Years ago my husband and I decided to buy a new teapot together for every anniversary. We did so not because we are so very fond of tea (though we are) but because it eliminated one of the most fraught of the mandatory gift days. I highly recommend the teapot dodge.
An unexpected gift, now, that’s a different thing altogether. A spontaneous present, however small, apropos of nothing, carries a little piece of the gift-giver’s soul and places it in the recipient’s hands—an act of trust as well as generosity.
On July 4 we spent the evening on a friend’s boat, perfectly situated to watch the fireworks display on Lake Union. I climbed aboard and immediately became the audience for a discourse on turquoise and other minerals obtained on trips to the southwest, delivered by the guy who lives on the boat in the next slip. I’ll call him Captain Stoner.
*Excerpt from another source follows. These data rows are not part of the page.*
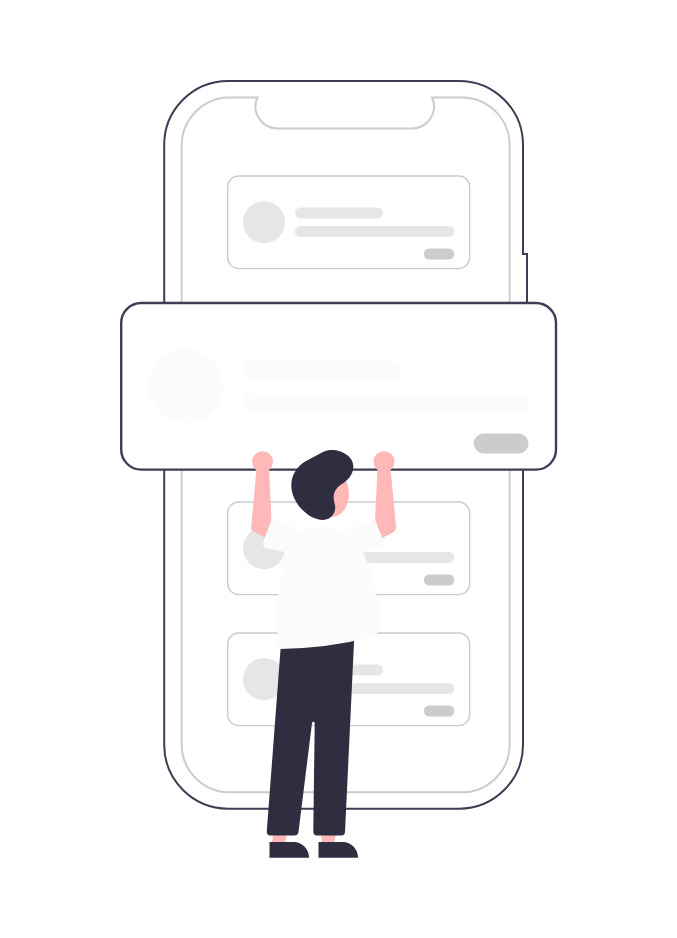
<!DOCTYPE html>
<html lang="en">
<head>
<meta charset="utf-8">
<title>Adding a card to a mobile feed</title>
<style>
:root {
  --paper: #ffffff;
  --outline: #3f3d56;
  --ink: #2f2e41;
  --skin: #ffb8b8;
  --line: #cccccc;
  --block: #e6e6e6;
  --pale: #fbfbfb;
}
html, body { margin: 0; background: var(--paper); overflow: hidden; }
svg { display: block; width: 677px; height: 938px; }
.frame { fill: var(--paper); stroke: var(--outline); stroke-width: 2; }
.screen { fill: none; stroke: var(--line); stroke-width: 2; }
.card { fill: var(--paper); stroke: var(--line); stroke-width: 1.4; }
.block { fill: var(--block); }
.button { fill: var(--line); }
.pale { fill: var(--pale); }
.panel { fill: var(--paper); stroke: var(--outline); stroke-width: 2.4; }
.skin { fill: var(--skin); }
.ink { fill: var(--ink); }
</style>
</head>
<body>
<svg viewBox="0 0 677 938" role="img" aria-label="A person lifts a large card onto a phone screen with a list of cards">
  <defs>
    <g id="list-card">
      <rect class="card" x="227.7" y="176" width="242" height="92.6" rx="11"/>
      <circle class="block" cx="264" cy="222.2" r="21"/>
      <rect class="block" x="295" y="207.5" width="88" height="11" rx="5.5"/>
      <rect class="block" x="295" y="226" width="159.4" height="11" rx="5.5"/>
      <rect class="button" x="423.8" y="248.5" width="30.6" height="11" rx="5.5"/>
    </g>
    <path id="shoe" class="ink" d="M269.5 842H294C302 842 309 849 309 857.8H269.5Z"/>
  </defs>

  <g id="phone">
    <path class="frame" d="M228 81H459A64 64 0 0 1 523 145V254H527V330H523V745A64 64 0 0 1 459 808.7H228A64 64 0 0 1 164.2 745V145A64 64 0 0 1 228 81Z"/>
    <path class="screen" d="M228.500 97.500H257.500A22 22 0 0 0 278 128.500H411.500A22 22 0 0 0 432 97.500H462A48 48 0 0 1 509.700 145.500V744.500A48 48 0 0 1 462 792.300H229.500A48 48 0 0 1 181.700 744.500V145.500A48 48 0 0 1 228.500 97.500Z"/>
  </g>

  <g id="feed">
    <use href="#list-card"/>
    <use href="#list-card" y="326"/>
    <use href="#list-card" y="457"/>
  </g>

  <g id="lifted-card">
    <rect class="panel" x="121.200" y="303" width="434.800" height="166.600" rx="20"/>
    <circle class="pale" cx="186" cy="386" r="37.200"/>
    <rect class="pale" x="243" y="360" width="157.500" height="19.600" rx="9.800"/>
    <rect class="pale" x="243" y="393.300" width="285.500" height="19.600" rx="9.800"/>
    <rect class="button" x="473.700" y="433.500" width="54.800" height="20" rx="10"/>
  </g>

  <g id="person">
    <g id="arms" class="skin">
      <circle cx="262.500" cy="461.700" r="10.500"/>
      <path d="M256.500 468H269L271.500 521L266 538L251 530Z"/>
      <circle cx="384" cy="461.700" r="10.500"/>
      <path d="M377.500 468H390.500L396 527Q396 531 392 533L382 538L375 520Z"/>
    </g>
    <g id="feet">
      <path class="skin" d="M273 834H287L285 843H272ZM321 834H336L334 843H322Z"/>
      <use href="#shoe"/>
      <use href="#shoe" x="49"/>
    </g>
    <path id="trousers" class="ink" d="M281 643L354.300 636L345 832Q344.800 835.500 341 835.500H317Q313.300 835.500 313.300 831L314.700 723Q313.500 720 312 723L298.500 832Q298 835.500 294 835.500H270.500Q266.500 835.500 266.800 831Z"/>
    <path id="shirt" class="pale" d="M272 518L303 531Q322 522 343 531L375 519.500L383 541Q383 546 378 548L363 552C372 573 379 600 381.500 626Q380 633 371 637Q330 648 280 649Q277 648 278 641C276 610 279 580 285 552L265 548Q262 546 264 540Z"/>
    <g id="head">
      <ellipse class="skin" cx="332" cy="494" rx="17" ry="23"/>
      <path class="ink" d="M306 461L323 452C336 446 354 455 353.300 467C353 475 348 480 342 484C335 488 332 495 334.500 503C337 511 333 519 323 520C308 520 291 502 291.300 485C291.500 475 297 466 306 461Z"/>
    </g>
  </g>
</svg>
</body>
</html>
I’d met Captain Stoner once before. We’d been out on the boat in choppy water, and I’d been horribly seasick. When we returned to the marina, I sat on the dock and tried to put my inner ear back together. The captain kindly brought me a dish of yogurt to settle my stomach. So he already had a good guy badge, as far as I was concerned.
He showed me a bag full of pieces he’d picked up on his last trip—mostly in raw form. He explained, in a rambling monologue, his philosophy of collecting, his follow-your-bliss lifestyle, his art, his music, his probably illegal studio in the marina storage locker, art, stones, jewelry, art, and…
I found him charming in his garrulous way. I admired the contents of the bag and the slides he showed me of his sculptures. I sipped my drink and let it sink in while he regaled me with his tales. And then he gave me an unexpected gift.
Amber, a small, polished triangle, with some kind of white stone on the other side. I should wire-wrap it, he told me, and make a necklace. I like the way it feels, smooth on one side, textured on the other. I like to rub it between my fingers.
Spontaneous, small, apropos of nothing. He gave similar stones to other people on the boat that day. Still. I was truly pleased. It’s not going in the closet.
After the fireworks, before we left, Captain Stoner grabbed my arm. He leaned close and held my gaze, as if he had something important to say. “Next time you write,” he said, “pretend you are writing to yourself. Write to yourself, or to your best friend. You have to write to somebody.”
“I’ll write to you,” I told him. And I walked away with his soul in my pocket.